Living Laneways project boosts arts and culture in Singleton

Published on 23 February 2022

The final strokes of a vibrant new mural have activated yet another laneway in Singleton, inspiring the imagination of locals and visitors ahead of the launch of the $4.08million Singleton Arts and Cultural Centre next month. 

Two centuries ago, Soapsuds Lane was bustling hub for travellers due, in part, to its proximity to George Street and the Hunter River crossing, flanked by an inn and wash house. 

Vicki Brereton, Singleton Council’s Director Organisation and Community Capacity said the artwork design not only tells the story of the laneway, but also showcases Singleton’s culture and heritage.

“The Living Laneways project has injected new life into the town centre, stimulating imagination and creativity throughout the Singleton area ahead of the launch of the Arts and Cultural Centre,” she said. 

“Bronte’s mural design was inspired by research, including old documents and newspaper articles, as well as consultation with local historians. We know the laneway quite literally used to be filled with soap suds from the pails of washing water emptied from the wash house, and we also know from old newspaper articles that in the early 20th century it was the scene of a scuffle or two, so the inclusion of the bubble motif and boxing gloves within the design are a nod to that colourful past.

“Arts and culture won’t just exist within the four walls of our new gallery and I encourage everyone to get out and about and view the new mural in Soapsuds Lane, and others in Evidence and Tre Bella laneways and reconnect with our town centre.”

Ms Brereton said the area’s creative life and identity will be further explored in the opening exhibitions of the Singleton Arts and Cultural Centre on 6 March 2022. 

To commemorate the official opening, a community event will be held in Townhead Park from 12pm-2pm, with gallery tours, free kids’ entertainment including jumping castles and face painting, live music and performances, and sausage sizzle. 

“We’re putting arts and culture up in lights – quite literally – with the launch of this exciting new space, which is a significant step towards our goal of making Singleton the Hunter’s centre of creativity,” Ms Brereton said. 

“The inaugural exhibitions will feature new commissions by photographer Edwina Richards and Indigenous artist Debbie Becker, each of whom have a unique connection to Singleton and the Hunter Valley.

“The Singleton Arts and Cultural Centre is a fantastic new attraction for Singleton and cements Townhead Park as a destination venue for residents and visitors alike. I look forward to seeing everyone at the opening to celebrate.”

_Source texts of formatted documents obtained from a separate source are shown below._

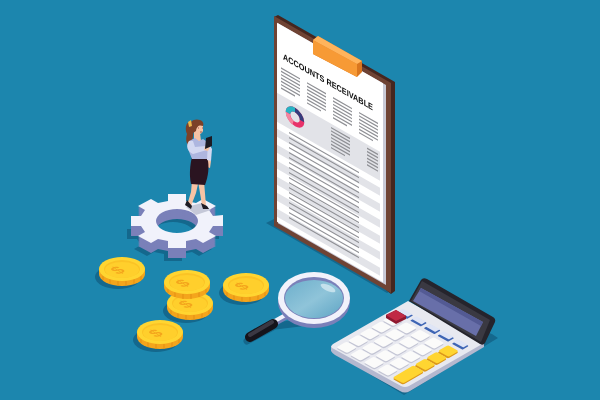
<!DOCTYPE html>
<html lang="en">
<head>
<meta charset="utf-8">
<title>Accounts Receivable</title>
<style>
:root{--sea:#1c86ae;--shade:#14688d;--lilac:#f1f2fb;--violet:#7a80b9;--gold:#ffd531;--amber:#f4a51c;--board:#6f4334;--bark:#45261f;--ink:#1d1b24;--skin:#f6c3a4;--hair:#7c4128;--line:#8f9095;--band:#e2e3e8}
html,body{margin:0;overflow:hidden}
body{width:600px;height:400px;background:var(--sea)}
svg{display:block}
.shade{fill:var(--shade)}
.lilac{fill:var(--lilac)}
.violet{fill:var(--violet)}
.ink{fill:var(--ink)}
.skin{fill:var(--skin)}
.hair{fill:var(--hair)}
.band{fill:var(--band)}
.rule{stroke:var(--line);stroke-width:1.4;fill:none}
.heading{font:700 8.6px "Liberation Sans",Arial,sans-serif;fill:#111}
.coin-mark{font:700 17px "Liberation Sans",Arial,sans-serif;fill:var(--amber);text-anchor:middle}
</style>
</head>
<body>
<svg width="600" height="400" viewBox="0 0 600 400" role="img" aria-label="Accounts receivable illustration">
<defs>
<path id="gear-face" fill-rule="evenodd" d="M213 218L223 217V228L213 228L209 234L216 238L203 245L196 241L186 243V250H168V243L158 241L151 245L138 238L145 234L141 228H131V218H141L145 212L138 208L151 201L158 205L168 203V196H186V203L196 205L203 201L216 208L209 212ZM156 223a21 12 0 0 0 42 0a21 12 0 0 0-42 0Z"/>
<g id="coin">
<path d="M-23 0V5A23 12 0 0 0 23 5V0Z" fill="#f4a51c"/>
<path d="M-19 7v4M-12 10v5M-4 12v5M4 12v5M12 10v5M19 7v4" stroke="#e38f12"/>
<ellipse rx="23" ry="12" fill="#ffd531"/>
<ellipse rx="18" ry="9" fill="#fbc325"/>
<ellipse cy="1" rx="17" ry="8" fill="#ffcf2c"/>
<text class="coin-mark" transform="matrix(.9 -.35 .75 .5 -3 2)" y="4">$</text>
</g>
<g id="text-block"><path class="rule" d="M0 0H19M0 3.3H19M0 6.6H19M0 10H19M0 13.3H19M0 16.6H19M0 20H14"/></g>
<g id="key"><rect x="1.5" y="1.5" width="14" height="13" rx="2" fill="#c3c5d4"/><rect width="14" height="13" rx="2" fill="#fbfbfa"/></g>
<g id="key-row"><use href="#key"/><use href="#key" x="18"/><use href="#key" x="36"/><use href="#key" x="54"/></g>
<g id="blue-key"><rect x="1" y="1" width="14" height="8" rx="1" fill="#3e65b4"/><rect width="13" height="6" rx="1" fill="#dfe5f6"/></g>
<g id="yellow-key"><rect x="1.5" y="1.5" width="14" height="14" rx="2" fill="#dc981a"/><rect width="14" height="13" rx="2" fill="#ffd531"/></g>
<linearGradient id="glass" x1="0" y1="0" x2="1" y2="1"><stop offset="0" stop-color="#6caecb"/><stop offset=".5" stop-color="#8fc4d9"/><stop offset="1" stop-color="#5aa2c3"/></linearGradient>
<clipPath id="lens"><ellipse cx="314" cy="298" rx="29" ry="20"/></clipPath>
</defs>

<rect width="600" height="400" fill="#1c86ae"/>

<g id="clipboard">
<path class="shade" d="M274 219L266 223L387 293L393 290Z"/>
<path d="M274 17L278 15L395 82V291L391 294L386 290V84Z" fill="#45261f"/>
<g transform="matrix(1 .572 0 1 274 16)">
<rect width="117" height="210" fill="#6f4334"/>
<rect x="4" y="5" width="108" height="200" fill="#c9cad6"/>
<rect x="3" y="5" width="106" height="199" fill="#fff"/>
<text class="heading" x="9" y="38" textLength="90" lengthAdjust="spacingAndGlyphs">ACCOUNTS RECEIVABLE</text>
<use href="#text-block" x="7" y="48"/>
<use href="#text-block" x="33" y="48"/>
<use href="#text-block" x="59" y="48"/>
<use href="#text-block" x="85" y="48"/>
<rect class="band" x="3" y="75" width="103" height="29"/>
<g id="donut-chart" fill="none" stroke-width="4.5">
<circle cx="21" cy="89" r="7" stroke="#e8326a"/>
<path d="M21 82A7 7 0 0 0 14 89" stroke="#27b3c4"/>
<path d="M14 89A7 7 0 0 0 19 96" stroke="#f4859f"/>
<path d="M21 82A7 7 0 0 1 28 89" stroke="#343d7c"/>
</g>
<use href="#text-block" x="57" y="79"/>
<path class="rule" d="M93 79H104M93 82.3H104M93 85.6H104M93 89H104M93 92.3H104M93 95.6H104"/>
<path class="band" d="M3 111H106V119H3ZM3 127H106V135H3ZM3 143H106V151H3ZM3 159H106V167H3ZM3 175H106V183H3ZM3 191H106V199H3Z"/>
<path class="rule" d="M15 108H85M15 113H85M15 118H85M15 123H85M15 128H85M15 133H85M15 138H85M15 143H85M15 148H85M15 153H85M15 158H85M15 163H85M15 168H85M15 173H85M15 178H85M15 183H85M15 188H85M15 193H85"/>
</g>
<path d="M313 40L318 36L362 61V72L357 77L313 54Z" fill="#d9761f"/>
<path d="M313 40L357 64V77L313 54Z" fill="#f79a35"/>
<path d="M313 40L318 36L362 61L357 64Z" fill="#ffb45c"/>
</g>

<g id="gear" transform="translate(0 -2)">
<use href="#gear-face" class="shade" x="-4" y="13"/>
<g class="violet"><use href="#gear-face" y="10"/><use href="#gear-face" y="8"/><use href="#gear-face" y="6"/><use href="#gear-face" y="4"/><use href="#gear-face" y="2"/></g>
<use href="#gear-face" class="lilac"/>
</g>

<g id="businesswoman">
<path d="M186 207L202 203L211 210L196 215Z" fill="#c5c8d8"/>
<path class="hair" d="M191 121C185 122 185 130 187 134C185 140 187 145 190 148C192 142 194 136 193 128Z"/>
<path class="skin" d="M192 181L191 192L188 202L191 206L196 193L198 184ZM198 181L202 205L206 206L204 181ZM206 156L211 161L210 168L207 167Z"/>
<path class="ink" d="M187 200L192 206L191 209L185 205ZM201 203L207 206L209 209L203 209Z"/>
<path d="M192 157H207C210 166 208 177 205 185L191 184C189 175 190 165 192 157Z" fill="#2a1420"/>
<path class="skin" d="M194 131L200 133L201 141L194 141Z"/>
<path d="M189 141L195 138L199 141L203 139L209 143L208 159H192L188 149Z" fill="#aeb6df"/>
<path d="M189 141C185 146 188 152 193 154L207 150L206 146L195 147L193 141Z" fill="#d3d8f1"/>
<path d="M208 142L212 149L211 161L207 160Z" fill="#d3d8f1"/>
<path class="skin" d="M205 146L210 147L208 151L204 150Z"/>
<path class="ink" d="M206 138L212 136V146L205 149Z"/>
<path class="skin" d="M193 124C195 120 202 120 203 125L203 131C201 136 195 135 193 130Z"/>
<path class="hair" d="M190 128C188 121 195 118 200 120C203 121 204 124 203 126C200 125 197 125 196 131L193 133Z"/>
<path d="M188 122L191 120L192 126L189 127Z" fill="#e9b64c"/>
<path d="M198 128H199M202 128H203M200 132H202" stroke="#8b3b33" stroke-width=".8"/>
</g>

<g id="coins">
<g class="shade"><ellipse cx="118" cy="277" rx="23" ry="12"/><ellipse cx="186" cy="311" rx="23" ry="12"/><ellipse cx="242" cy="293" rx="23" ry="12"/><ellipse cx="156" cy="340" rx="23" ry="12"/></g>
<use href="#coin" x="122" y="269"/>
<use href="#coin" x="190" y="303"/>
<use href="#coin" x="187" y="282"/>
<use href="#coin" x="246" y="285"/>
<use href="#coin" x="160" y="332"/>
</g>

<g id="magnifier">
<path d="M247 341L275 326L300 323" fill="none" stroke="#14688d" stroke-width="7" stroke-linecap="round"/>
<path d="M273 324L289 315" stroke="#7a80b9" stroke-width="6"/>
<path d="M273 322L289 313" stroke="#f1f2fb" stroke-width="4"/>
<path d="M250 337L273 324" stroke="#15141b" stroke-width="10" stroke-linecap="round"/>
<path d="M250 335L272 322" stroke="#3a3843" stroke-width="4" stroke-linecap="round"/>
<path class="violet" d="M278 298V302A36 26 0 0 0 350 302V298Z"/>
<ellipse class="lilac" cx="314" cy="298" rx="36" ry="26"/>
<ellipse class="violet" cx="314" cy="298" rx="30" ry="21"/>
<g clip-path="url(#lens)">
<ellipse cx="314" cy="300" rx="30" ry="20" fill="url(#glass)"/>
<ellipse cx="328" cy="288" rx="8" ry="3" fill="#c4e1ec" transform="rotate(25 328 288)"/>
</g>
</g>

<g id="calculator">
<path class="shade" d="M331 351L408 306L492 334L498 338L404 395Z"/>
<path d="M331 346V351Q332 353 335 355L400 391Q405 394 410 391L484 347V342Z" fill="#b4b8cf"/>
<path d="M333 344L408 301L484 343L409 386Q405 388 401 386L334 349Q329 347 333 344Z" fill="#e8e9f0"/>
<g id="keypad" transform="matrix(.76 .42 -.77 .45 408 302)">
<use href="#blue-key" x="4" y="11"/><use href="#blue-key" x="22" y="11"/><use href="#blue-key" x="40" y="11"/><use href="#blue-key" x="58" y="11"/><use href="#blue-key" x="77" y="11"/>
<use href="#key-row" x="4" y="24"/><use href="#key-row" x="4" y="39"/><use href="#key-row" x="4" y="54"/><use href="#key-row" x="4" y="69"/><use href="#key-row" x="4" y="84"/>
<use href="#yellow-key" x="77" y="24"/><use href="#yellow-key" x="77" y="39"/><use href="#yellow-key" x="77" y="54"/>
<rect x="78.500" y="70.500" width="14" height="27" rx="2" fill="#dc981a"/>
<rect x="77" y="69" width="14" height="27" rx="2" fill="#ffd531"/>
</g>
<path d="M386 315L396 310L406 316V319L396 324L386 318Z" fill="#8d1830"/>
<path d="M386 315L396 310L406 316L396 321Z" fill="#c02a45"/>
<path d="M409 301L421 280Q423 277 427 279L493 317Q496 319 495 322L485 343Q483 346 480 344Z" fill="#25242c"/>
<path d="M411 301L422 281L490 320L481 342Z" fill="#3a3942"/>
<path d="M413 301L421 288L483 322L476 336Z" fill="#686fa9"/>
<path d="M421 288L483 322L481 326L419 291Z" fill="#535a94"/>
</g>
</svg>
</body>
</html>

The Singleton Living Laneways project is funded by the NSW Government’s Streets as Shared Spaces program. The Singleton Arts and Cultural Centre is funded in partnership between Singleton Council and a Create NSW grant. 

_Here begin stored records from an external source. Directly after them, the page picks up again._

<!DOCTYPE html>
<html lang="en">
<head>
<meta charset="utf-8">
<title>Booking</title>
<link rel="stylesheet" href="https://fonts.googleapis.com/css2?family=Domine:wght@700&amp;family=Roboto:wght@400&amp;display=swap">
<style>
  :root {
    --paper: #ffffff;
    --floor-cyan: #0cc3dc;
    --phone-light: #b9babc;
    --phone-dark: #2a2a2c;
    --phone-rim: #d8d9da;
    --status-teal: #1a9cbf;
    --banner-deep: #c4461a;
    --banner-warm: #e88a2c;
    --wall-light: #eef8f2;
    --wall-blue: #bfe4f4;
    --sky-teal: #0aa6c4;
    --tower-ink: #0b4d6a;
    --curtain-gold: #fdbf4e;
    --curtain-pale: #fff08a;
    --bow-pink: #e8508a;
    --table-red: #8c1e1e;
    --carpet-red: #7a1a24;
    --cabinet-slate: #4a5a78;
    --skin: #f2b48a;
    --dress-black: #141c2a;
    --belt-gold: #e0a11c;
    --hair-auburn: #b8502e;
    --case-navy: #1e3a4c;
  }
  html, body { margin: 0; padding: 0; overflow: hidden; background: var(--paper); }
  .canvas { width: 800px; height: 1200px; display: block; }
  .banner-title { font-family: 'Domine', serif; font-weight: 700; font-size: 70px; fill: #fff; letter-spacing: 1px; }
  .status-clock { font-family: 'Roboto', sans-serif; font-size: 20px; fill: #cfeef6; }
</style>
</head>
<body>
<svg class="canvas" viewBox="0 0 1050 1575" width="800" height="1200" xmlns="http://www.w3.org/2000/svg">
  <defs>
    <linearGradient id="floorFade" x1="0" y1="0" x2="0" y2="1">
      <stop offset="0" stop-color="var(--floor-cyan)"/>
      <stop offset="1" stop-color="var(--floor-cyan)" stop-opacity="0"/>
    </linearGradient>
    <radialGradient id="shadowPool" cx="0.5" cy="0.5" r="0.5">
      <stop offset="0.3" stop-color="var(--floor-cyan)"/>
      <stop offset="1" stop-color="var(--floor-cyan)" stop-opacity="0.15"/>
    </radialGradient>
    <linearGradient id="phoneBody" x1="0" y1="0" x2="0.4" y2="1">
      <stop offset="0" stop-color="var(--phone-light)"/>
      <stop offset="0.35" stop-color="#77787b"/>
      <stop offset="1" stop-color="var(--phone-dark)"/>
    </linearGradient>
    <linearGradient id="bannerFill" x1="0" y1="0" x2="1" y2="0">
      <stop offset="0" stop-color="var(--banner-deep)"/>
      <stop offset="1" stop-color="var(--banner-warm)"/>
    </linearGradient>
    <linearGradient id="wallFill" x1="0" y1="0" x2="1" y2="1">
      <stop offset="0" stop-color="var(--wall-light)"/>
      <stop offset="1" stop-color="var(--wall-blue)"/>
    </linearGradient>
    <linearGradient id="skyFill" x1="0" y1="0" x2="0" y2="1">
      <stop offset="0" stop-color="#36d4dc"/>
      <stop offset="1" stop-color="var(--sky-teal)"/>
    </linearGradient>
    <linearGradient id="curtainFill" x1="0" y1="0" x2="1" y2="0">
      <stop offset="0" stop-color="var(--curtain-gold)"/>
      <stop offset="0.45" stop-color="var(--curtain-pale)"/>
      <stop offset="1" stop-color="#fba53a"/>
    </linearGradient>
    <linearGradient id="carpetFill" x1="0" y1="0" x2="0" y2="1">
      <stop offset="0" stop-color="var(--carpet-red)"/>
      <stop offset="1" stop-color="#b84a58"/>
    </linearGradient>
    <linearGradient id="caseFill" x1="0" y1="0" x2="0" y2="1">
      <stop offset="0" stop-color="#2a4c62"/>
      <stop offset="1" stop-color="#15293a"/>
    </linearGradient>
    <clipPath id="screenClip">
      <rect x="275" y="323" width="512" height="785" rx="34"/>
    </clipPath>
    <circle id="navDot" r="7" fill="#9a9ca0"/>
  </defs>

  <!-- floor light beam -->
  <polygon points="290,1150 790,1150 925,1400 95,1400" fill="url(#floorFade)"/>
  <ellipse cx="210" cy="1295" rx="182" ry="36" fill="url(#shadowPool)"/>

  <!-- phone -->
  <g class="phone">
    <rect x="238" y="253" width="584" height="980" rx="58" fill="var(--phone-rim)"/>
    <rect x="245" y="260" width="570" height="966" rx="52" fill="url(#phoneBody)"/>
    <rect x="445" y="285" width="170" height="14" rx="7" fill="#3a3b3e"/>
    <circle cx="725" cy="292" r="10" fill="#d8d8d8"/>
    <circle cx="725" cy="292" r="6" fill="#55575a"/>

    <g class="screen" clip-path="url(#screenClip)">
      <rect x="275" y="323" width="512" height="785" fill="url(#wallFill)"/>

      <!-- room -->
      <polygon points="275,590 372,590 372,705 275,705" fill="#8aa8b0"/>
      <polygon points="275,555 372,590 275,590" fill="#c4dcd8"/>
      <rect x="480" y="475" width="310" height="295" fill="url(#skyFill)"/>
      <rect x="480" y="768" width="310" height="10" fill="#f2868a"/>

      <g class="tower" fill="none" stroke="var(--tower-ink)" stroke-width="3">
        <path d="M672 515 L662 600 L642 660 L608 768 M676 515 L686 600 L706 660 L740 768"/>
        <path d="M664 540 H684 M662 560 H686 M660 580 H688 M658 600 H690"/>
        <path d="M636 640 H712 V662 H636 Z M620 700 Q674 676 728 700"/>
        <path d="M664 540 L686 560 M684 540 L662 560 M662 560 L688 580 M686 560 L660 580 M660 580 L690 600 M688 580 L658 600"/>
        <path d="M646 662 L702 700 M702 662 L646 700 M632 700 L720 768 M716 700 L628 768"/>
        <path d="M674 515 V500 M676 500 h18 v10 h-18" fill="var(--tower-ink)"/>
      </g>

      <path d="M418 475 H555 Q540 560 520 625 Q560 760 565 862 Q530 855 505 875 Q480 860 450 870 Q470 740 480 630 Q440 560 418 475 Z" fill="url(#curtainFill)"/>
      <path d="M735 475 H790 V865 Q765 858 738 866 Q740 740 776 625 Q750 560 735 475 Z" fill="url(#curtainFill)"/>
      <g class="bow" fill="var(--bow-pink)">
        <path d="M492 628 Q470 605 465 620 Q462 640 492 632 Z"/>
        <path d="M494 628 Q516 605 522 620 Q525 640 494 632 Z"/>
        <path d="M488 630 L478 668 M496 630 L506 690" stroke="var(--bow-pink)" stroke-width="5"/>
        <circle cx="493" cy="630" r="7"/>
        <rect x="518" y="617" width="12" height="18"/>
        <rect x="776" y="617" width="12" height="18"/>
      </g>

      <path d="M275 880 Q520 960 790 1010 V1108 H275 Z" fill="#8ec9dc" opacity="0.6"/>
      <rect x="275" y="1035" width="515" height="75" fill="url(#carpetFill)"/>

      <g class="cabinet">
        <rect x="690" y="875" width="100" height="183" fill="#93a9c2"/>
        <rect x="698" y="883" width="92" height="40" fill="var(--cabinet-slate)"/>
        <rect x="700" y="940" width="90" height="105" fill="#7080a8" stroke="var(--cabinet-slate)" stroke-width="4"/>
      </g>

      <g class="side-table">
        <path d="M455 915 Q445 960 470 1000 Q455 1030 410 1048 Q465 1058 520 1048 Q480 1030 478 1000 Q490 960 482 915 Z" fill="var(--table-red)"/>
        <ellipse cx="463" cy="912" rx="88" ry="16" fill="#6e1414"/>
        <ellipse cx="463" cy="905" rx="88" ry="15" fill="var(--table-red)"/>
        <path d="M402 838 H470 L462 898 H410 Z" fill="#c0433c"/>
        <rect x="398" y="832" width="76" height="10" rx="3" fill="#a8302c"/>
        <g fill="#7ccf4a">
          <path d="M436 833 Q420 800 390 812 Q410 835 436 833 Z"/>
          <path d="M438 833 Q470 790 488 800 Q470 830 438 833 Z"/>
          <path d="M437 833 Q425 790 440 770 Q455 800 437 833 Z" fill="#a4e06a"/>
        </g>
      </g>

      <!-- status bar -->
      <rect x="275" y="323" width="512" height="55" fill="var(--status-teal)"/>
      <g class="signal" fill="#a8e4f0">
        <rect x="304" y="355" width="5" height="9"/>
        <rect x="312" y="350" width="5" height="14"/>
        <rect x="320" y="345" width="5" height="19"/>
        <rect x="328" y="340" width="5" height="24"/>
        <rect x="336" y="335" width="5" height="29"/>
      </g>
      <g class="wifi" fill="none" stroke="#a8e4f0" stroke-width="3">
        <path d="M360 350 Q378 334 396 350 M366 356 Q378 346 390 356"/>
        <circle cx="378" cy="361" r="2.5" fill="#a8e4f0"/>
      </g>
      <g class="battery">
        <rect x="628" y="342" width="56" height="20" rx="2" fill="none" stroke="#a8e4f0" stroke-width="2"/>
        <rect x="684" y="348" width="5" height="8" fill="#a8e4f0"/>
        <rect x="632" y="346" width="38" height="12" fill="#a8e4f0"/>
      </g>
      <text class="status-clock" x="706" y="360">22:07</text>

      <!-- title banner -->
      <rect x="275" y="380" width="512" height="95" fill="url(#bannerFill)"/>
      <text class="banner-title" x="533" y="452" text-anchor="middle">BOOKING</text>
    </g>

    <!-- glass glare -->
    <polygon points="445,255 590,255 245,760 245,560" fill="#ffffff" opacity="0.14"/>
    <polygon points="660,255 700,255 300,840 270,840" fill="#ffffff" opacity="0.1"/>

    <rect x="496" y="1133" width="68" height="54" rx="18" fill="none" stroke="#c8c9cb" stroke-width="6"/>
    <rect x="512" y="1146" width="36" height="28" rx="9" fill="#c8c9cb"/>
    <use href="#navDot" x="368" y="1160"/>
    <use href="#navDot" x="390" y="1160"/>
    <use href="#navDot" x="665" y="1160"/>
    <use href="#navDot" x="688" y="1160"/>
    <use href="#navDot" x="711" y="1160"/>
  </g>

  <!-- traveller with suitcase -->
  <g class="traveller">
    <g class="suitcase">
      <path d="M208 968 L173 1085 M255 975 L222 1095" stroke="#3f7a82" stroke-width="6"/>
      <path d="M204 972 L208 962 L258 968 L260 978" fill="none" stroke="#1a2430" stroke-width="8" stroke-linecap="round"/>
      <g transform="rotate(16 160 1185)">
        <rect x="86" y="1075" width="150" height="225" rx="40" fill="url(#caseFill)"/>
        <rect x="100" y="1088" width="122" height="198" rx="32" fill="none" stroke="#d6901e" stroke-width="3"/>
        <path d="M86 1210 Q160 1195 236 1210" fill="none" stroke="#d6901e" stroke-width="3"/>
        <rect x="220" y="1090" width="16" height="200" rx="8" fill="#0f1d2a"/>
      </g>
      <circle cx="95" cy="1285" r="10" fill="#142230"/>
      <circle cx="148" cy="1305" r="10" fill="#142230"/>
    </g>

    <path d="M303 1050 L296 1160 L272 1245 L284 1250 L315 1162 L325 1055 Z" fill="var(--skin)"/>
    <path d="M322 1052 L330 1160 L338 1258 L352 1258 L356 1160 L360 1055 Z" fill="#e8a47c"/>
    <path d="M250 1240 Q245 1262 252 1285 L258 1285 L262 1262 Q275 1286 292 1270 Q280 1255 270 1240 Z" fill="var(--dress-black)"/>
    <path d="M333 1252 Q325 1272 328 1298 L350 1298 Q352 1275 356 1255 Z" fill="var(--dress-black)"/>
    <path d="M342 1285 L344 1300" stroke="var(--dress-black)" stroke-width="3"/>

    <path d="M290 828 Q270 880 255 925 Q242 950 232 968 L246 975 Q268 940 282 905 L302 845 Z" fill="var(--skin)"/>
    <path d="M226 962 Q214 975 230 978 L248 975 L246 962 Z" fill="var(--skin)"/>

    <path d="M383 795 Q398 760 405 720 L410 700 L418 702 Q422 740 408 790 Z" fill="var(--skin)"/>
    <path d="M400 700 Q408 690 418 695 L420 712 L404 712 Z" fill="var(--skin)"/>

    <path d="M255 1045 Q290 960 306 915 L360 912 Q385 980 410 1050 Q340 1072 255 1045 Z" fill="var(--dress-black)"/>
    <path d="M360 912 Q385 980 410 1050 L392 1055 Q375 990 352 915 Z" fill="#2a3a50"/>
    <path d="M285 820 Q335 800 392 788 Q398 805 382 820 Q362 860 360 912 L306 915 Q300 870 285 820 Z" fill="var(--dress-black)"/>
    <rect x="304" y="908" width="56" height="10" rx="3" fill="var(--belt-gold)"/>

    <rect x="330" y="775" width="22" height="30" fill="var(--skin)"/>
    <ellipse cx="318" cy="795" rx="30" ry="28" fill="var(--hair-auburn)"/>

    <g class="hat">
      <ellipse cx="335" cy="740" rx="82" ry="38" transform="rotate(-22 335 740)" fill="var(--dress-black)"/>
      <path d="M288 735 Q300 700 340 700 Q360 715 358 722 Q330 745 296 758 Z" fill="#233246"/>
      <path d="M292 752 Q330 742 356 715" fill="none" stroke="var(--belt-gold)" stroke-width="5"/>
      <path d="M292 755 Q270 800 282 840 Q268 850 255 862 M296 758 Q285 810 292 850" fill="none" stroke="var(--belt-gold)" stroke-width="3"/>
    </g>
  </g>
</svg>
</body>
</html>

For more information about the Living Laneways project or the Singleton Arts and Cultural Centre, including the opening event and to book a free tour, visit